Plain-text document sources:
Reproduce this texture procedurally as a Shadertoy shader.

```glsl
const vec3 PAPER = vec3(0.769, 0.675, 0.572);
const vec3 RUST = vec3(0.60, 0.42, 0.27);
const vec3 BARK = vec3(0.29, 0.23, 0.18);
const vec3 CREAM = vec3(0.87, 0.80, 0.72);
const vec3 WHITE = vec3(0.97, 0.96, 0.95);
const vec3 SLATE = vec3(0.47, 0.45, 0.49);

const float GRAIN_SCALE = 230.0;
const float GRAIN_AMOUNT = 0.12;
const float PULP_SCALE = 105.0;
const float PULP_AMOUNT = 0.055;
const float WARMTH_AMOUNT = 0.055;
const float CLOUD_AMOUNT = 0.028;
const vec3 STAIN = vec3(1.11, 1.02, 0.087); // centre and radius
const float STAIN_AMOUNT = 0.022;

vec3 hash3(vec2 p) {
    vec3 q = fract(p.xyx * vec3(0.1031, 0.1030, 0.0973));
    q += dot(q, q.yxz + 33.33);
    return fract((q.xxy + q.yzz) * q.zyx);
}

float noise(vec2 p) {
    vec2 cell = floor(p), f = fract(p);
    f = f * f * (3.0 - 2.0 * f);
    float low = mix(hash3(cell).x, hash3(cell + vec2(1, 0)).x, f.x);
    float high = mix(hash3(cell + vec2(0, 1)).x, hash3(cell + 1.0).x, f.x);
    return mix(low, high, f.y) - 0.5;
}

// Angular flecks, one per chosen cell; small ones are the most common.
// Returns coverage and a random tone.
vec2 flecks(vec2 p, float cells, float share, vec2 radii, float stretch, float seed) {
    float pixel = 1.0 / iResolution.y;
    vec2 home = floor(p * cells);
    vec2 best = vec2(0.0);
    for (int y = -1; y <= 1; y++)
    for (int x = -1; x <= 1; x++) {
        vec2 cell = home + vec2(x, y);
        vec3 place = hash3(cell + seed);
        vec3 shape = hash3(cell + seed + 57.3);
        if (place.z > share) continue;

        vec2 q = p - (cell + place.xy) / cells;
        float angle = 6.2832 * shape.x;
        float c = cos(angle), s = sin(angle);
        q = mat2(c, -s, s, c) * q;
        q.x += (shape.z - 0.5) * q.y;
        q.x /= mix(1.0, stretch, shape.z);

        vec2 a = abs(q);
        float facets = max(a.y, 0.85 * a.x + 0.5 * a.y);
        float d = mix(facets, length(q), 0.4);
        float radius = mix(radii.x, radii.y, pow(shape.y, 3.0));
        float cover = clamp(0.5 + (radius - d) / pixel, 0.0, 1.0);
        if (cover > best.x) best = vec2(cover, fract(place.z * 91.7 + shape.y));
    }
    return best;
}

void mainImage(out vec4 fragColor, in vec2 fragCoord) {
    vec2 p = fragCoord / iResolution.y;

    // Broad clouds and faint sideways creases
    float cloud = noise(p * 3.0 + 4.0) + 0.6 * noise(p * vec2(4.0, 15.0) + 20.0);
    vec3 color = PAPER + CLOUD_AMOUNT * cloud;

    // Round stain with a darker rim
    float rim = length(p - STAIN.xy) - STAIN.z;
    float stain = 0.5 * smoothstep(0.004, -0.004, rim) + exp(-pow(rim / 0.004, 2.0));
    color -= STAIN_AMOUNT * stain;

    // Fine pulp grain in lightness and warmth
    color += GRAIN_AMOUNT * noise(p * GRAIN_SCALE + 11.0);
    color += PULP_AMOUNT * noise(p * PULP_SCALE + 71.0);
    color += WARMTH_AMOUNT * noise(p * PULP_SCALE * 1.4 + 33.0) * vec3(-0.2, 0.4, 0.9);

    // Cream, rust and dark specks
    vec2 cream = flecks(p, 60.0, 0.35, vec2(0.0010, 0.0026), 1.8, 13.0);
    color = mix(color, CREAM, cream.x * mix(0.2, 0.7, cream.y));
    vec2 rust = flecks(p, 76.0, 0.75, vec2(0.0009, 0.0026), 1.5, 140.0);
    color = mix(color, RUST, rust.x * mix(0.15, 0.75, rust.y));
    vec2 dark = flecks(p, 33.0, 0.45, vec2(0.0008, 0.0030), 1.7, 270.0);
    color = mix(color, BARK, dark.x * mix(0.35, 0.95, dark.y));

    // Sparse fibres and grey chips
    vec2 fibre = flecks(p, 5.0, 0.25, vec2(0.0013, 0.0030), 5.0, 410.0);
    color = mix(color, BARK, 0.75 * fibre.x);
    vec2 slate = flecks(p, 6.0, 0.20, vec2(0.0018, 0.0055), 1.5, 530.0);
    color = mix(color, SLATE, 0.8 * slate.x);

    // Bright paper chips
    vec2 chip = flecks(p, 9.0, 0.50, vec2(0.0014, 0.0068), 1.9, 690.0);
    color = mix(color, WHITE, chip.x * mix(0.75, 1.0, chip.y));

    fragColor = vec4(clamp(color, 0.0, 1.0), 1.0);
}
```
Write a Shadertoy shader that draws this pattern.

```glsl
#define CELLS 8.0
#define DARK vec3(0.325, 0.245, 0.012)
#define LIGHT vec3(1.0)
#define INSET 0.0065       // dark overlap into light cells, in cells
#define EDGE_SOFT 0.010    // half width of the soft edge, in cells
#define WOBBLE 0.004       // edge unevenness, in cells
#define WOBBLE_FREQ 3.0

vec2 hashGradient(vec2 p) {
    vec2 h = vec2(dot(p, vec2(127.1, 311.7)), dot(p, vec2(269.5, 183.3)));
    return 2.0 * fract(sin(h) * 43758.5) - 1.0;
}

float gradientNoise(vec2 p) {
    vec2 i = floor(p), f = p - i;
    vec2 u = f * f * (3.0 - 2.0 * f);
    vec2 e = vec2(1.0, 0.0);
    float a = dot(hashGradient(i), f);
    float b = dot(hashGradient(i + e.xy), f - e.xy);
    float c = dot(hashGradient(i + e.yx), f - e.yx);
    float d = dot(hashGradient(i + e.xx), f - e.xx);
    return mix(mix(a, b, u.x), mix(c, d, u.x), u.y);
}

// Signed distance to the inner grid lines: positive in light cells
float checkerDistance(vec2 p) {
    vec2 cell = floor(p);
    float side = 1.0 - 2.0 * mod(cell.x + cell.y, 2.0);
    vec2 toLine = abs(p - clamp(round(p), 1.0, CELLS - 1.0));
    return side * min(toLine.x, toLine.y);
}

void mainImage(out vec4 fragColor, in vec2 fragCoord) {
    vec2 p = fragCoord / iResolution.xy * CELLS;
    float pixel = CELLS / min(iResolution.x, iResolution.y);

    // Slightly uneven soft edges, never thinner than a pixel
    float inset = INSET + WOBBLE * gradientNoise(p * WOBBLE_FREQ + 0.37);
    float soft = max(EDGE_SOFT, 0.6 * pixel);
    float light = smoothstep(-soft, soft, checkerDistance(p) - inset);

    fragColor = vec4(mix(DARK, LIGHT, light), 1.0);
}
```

* TASK TO COMPLETE: Which lines of the data contain the word "define"? Copy each one.

* EXERCISE RESULT:
#define CELLS 8.0
#define DARK vec3(0.325, 0.245, 0.012)
#define LIGHT vec3(1.0)
#define INSET 0.0065       // dark overlap into light cells, in cells
#define EDGE_SOFT 0.010    // half width of the soft edge, in cells
#define WOBBLE 0.004       // edge unevenness, in cells
#define WOBBLE_FREQ 3.0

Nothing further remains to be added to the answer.